|Green ribbon seaweed harbours an abandoned clam shell, and probably a few multi-legged beasties.|
|Bleached seaweed remnants float out to sea.|
|A tangle of rockweed and eelgrass stranded on a sandbar. It reminds me of the tossing bouquet that a bride would carry.|
|Rockweed turns orange and yellow as it dries in the sun.|
Apart from the bits of floating or stranded weed, the beach looks empty, because everything that can flee or dig or find a convenient patch of eelgrass has gone into hiding. Sometimes they leave signs of their passing, holes or humps in the sand. A smallish lump with a round hole in the centre may hide a clam, but most have dug themselves in deeper. Careless clams get offered free flying lessons by hungry gulls. A few hard landings, and they're lunch.
|Assorted worms make larger hills, usually topped with a coiled poop decoration.|
|I don't know what makes these.|
Boundary Bay sand is on the muddy side. Further inland from our walk, the mud gets deeper and mushier; even going straight out from Centennial Beach, we cross spots where our feet sink deep into the sand long after the water has gone down. The finer grains of silt and clay retain water better than coarse sand and shell remnants.

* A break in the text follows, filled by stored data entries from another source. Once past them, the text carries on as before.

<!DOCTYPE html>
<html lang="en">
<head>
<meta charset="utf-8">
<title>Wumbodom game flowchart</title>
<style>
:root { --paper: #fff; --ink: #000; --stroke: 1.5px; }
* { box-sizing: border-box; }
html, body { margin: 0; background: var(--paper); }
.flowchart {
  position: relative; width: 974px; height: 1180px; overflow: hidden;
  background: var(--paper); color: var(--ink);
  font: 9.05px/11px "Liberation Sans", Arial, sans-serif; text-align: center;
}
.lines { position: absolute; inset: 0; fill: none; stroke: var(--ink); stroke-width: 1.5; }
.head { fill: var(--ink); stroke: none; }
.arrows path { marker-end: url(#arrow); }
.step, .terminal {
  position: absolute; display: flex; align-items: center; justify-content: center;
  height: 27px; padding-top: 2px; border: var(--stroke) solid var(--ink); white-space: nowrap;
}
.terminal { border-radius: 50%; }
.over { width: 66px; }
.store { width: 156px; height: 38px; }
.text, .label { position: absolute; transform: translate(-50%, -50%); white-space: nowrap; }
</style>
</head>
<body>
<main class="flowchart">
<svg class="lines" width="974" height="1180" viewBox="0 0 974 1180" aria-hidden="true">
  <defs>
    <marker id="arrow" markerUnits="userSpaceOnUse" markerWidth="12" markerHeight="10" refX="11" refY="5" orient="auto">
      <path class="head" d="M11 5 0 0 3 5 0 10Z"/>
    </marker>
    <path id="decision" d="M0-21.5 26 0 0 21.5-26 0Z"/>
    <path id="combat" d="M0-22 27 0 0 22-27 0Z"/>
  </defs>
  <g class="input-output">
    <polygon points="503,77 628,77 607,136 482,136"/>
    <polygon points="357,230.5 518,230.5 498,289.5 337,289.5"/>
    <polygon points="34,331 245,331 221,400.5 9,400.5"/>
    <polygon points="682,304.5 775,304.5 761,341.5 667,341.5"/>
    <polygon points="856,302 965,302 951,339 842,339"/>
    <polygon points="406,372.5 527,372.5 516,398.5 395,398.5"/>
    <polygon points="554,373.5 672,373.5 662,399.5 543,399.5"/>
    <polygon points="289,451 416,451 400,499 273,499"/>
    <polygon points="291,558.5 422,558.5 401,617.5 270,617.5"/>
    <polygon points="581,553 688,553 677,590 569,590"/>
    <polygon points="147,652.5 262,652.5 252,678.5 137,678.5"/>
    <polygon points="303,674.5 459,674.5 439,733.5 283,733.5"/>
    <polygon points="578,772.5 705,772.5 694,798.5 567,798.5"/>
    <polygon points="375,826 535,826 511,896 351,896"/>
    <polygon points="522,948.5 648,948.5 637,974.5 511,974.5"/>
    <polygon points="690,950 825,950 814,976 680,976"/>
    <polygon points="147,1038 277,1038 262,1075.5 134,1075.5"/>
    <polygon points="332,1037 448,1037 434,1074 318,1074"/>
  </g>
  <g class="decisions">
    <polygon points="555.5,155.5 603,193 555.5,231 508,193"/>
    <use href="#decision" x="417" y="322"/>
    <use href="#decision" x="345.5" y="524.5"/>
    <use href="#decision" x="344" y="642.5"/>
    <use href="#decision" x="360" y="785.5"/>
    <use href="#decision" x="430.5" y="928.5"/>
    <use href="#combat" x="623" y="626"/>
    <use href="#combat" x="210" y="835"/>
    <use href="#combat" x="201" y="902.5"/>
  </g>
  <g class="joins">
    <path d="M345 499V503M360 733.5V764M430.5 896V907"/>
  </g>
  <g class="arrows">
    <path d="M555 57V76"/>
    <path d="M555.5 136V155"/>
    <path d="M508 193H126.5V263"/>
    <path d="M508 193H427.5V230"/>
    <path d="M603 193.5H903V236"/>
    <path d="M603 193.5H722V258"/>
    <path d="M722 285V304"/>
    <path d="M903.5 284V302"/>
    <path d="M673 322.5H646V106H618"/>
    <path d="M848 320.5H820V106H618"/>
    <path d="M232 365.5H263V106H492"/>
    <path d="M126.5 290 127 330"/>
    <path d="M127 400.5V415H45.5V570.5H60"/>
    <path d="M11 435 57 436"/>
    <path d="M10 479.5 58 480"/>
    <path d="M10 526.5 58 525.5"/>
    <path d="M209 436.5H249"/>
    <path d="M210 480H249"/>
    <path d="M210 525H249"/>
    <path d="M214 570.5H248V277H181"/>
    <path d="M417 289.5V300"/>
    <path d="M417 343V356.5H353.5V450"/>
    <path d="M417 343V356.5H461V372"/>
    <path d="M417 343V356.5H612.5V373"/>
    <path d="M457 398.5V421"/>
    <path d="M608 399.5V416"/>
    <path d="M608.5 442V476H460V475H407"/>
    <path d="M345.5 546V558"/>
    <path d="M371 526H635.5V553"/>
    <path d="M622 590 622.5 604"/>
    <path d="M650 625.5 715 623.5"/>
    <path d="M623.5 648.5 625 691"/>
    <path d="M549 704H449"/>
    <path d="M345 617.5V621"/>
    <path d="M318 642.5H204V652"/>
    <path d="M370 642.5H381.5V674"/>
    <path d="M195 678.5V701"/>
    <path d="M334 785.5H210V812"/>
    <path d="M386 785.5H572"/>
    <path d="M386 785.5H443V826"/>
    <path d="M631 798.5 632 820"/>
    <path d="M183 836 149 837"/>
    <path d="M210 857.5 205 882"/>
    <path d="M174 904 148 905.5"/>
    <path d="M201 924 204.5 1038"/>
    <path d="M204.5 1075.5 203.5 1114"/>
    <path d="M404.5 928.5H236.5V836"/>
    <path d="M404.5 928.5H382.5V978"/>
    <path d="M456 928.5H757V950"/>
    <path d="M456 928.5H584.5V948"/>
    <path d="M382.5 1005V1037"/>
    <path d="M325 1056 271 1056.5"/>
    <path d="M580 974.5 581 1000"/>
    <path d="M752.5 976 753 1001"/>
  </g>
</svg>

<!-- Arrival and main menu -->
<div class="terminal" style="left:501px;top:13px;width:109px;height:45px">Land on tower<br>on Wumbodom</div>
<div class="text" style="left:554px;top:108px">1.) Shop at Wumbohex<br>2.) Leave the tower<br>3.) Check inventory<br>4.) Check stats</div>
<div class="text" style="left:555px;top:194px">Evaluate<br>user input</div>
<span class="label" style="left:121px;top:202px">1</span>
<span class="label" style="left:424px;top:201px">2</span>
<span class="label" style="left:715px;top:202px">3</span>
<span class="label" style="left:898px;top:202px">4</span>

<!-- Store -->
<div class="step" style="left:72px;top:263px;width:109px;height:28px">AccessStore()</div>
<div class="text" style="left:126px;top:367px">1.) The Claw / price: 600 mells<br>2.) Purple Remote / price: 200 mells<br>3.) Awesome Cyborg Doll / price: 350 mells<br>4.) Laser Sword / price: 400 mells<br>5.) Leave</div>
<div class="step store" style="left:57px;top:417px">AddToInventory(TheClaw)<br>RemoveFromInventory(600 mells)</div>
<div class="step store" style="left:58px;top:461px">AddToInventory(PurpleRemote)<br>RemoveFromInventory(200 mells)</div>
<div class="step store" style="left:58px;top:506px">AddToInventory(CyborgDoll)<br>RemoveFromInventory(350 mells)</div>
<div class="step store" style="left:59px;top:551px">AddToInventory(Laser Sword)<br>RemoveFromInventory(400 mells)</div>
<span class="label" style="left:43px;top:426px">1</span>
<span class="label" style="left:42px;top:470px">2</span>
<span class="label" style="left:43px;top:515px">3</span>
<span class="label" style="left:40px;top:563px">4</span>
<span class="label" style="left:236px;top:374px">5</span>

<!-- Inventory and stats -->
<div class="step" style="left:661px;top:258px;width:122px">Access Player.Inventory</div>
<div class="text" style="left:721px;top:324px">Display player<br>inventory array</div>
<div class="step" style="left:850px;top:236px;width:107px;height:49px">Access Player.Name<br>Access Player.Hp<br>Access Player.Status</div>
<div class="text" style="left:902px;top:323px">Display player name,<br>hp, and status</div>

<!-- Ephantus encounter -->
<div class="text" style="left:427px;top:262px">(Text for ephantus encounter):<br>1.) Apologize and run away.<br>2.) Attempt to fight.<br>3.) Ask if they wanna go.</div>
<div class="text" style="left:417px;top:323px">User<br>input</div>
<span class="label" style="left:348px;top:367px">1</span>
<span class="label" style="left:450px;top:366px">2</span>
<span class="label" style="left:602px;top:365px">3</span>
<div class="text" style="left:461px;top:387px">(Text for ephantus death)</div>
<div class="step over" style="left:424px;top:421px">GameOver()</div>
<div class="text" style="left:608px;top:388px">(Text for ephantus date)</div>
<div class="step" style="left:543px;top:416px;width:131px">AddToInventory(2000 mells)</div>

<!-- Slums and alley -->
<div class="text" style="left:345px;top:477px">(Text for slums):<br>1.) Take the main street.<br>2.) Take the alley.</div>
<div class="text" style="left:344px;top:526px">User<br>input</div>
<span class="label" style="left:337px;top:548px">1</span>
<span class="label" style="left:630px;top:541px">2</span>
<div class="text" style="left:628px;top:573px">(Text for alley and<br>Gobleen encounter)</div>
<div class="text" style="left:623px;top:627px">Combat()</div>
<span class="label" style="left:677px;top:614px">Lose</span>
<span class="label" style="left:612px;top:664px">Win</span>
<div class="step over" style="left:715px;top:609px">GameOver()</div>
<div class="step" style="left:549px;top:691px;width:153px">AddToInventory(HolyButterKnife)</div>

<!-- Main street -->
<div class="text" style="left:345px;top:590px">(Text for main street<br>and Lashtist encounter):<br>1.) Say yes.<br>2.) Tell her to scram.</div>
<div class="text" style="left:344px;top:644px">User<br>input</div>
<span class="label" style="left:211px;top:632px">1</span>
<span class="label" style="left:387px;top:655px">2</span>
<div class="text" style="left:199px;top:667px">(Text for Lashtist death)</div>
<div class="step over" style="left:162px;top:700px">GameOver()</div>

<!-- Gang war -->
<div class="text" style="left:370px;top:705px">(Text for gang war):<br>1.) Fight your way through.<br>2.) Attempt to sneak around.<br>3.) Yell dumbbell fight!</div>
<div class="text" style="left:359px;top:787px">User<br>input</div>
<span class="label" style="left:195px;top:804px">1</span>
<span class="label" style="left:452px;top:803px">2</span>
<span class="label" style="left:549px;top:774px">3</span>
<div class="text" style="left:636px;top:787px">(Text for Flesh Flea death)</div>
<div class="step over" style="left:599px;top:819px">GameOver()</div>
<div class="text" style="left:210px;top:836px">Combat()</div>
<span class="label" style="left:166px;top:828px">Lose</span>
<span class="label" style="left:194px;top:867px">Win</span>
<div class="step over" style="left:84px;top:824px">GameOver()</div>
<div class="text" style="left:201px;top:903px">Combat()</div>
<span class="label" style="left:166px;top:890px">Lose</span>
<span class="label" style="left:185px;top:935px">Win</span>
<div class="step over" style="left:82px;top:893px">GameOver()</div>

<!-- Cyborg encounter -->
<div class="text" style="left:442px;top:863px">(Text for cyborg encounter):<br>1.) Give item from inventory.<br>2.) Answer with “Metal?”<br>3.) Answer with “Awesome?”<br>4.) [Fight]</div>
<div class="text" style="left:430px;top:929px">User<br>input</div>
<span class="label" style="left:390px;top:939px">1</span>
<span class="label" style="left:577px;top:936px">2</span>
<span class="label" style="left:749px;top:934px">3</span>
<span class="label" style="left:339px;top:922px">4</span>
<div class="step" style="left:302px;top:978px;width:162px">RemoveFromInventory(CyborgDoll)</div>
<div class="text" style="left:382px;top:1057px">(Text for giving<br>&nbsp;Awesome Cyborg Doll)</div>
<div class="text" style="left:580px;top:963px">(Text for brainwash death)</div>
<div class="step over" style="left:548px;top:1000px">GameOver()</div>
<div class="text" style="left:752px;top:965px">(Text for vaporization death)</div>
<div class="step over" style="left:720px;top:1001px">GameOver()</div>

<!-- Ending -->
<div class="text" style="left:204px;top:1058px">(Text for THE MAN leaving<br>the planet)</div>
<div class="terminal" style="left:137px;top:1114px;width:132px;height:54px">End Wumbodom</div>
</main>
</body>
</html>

In this area, the sand may contain up to 89% fine sediments (97% further inland, where it is almost impossible to walk). This means that, along with the water, the sand is rich in organic remnants, food for the residents. However, it also means that the space between the sand grains is packed with mud, reducing the space for small animal life. (Meiofauna; I haven't forgotten that good word!)
A few inches under the sand surface, there is a layer of blue-black sediment. This is an area starved of oxygen, which has been used by the animals above it, and is not replenished due to the density of the compacted silt. There, contaminants settle, giving the layer its black colour.
When a burrower digs past this layer, it shovels the anoxic mud up to the surface, leaving a black patch. I dug down into a few of these, looking for mud shrimp.
|Mud shrimp burrow opening?|
I couldn't dig fast enough. I was using my bare hand; I wouldn't want to risk damaging one with a digging tool. The sand was loose and easy to remove. A few inches down, I found the burrow; a hole about big enough for two fingers before the sand caved in, gushing water. I followed it down and down, around a corner and down again, tossing out handfuls of lumpy sand as I went. About eight inches down, the sand from above filled the hole as fast as I shovelled. I gave up.
A second burrow gave me the same result. But I ran my fingers through the excavated sand, to see what made the lumps.
|One pink macoma clam, and many purple and brown clams, species undetermined.|
I put the clams back in the hole, and filled it in again. No sense exposing the clams to the ever-hungry gulls!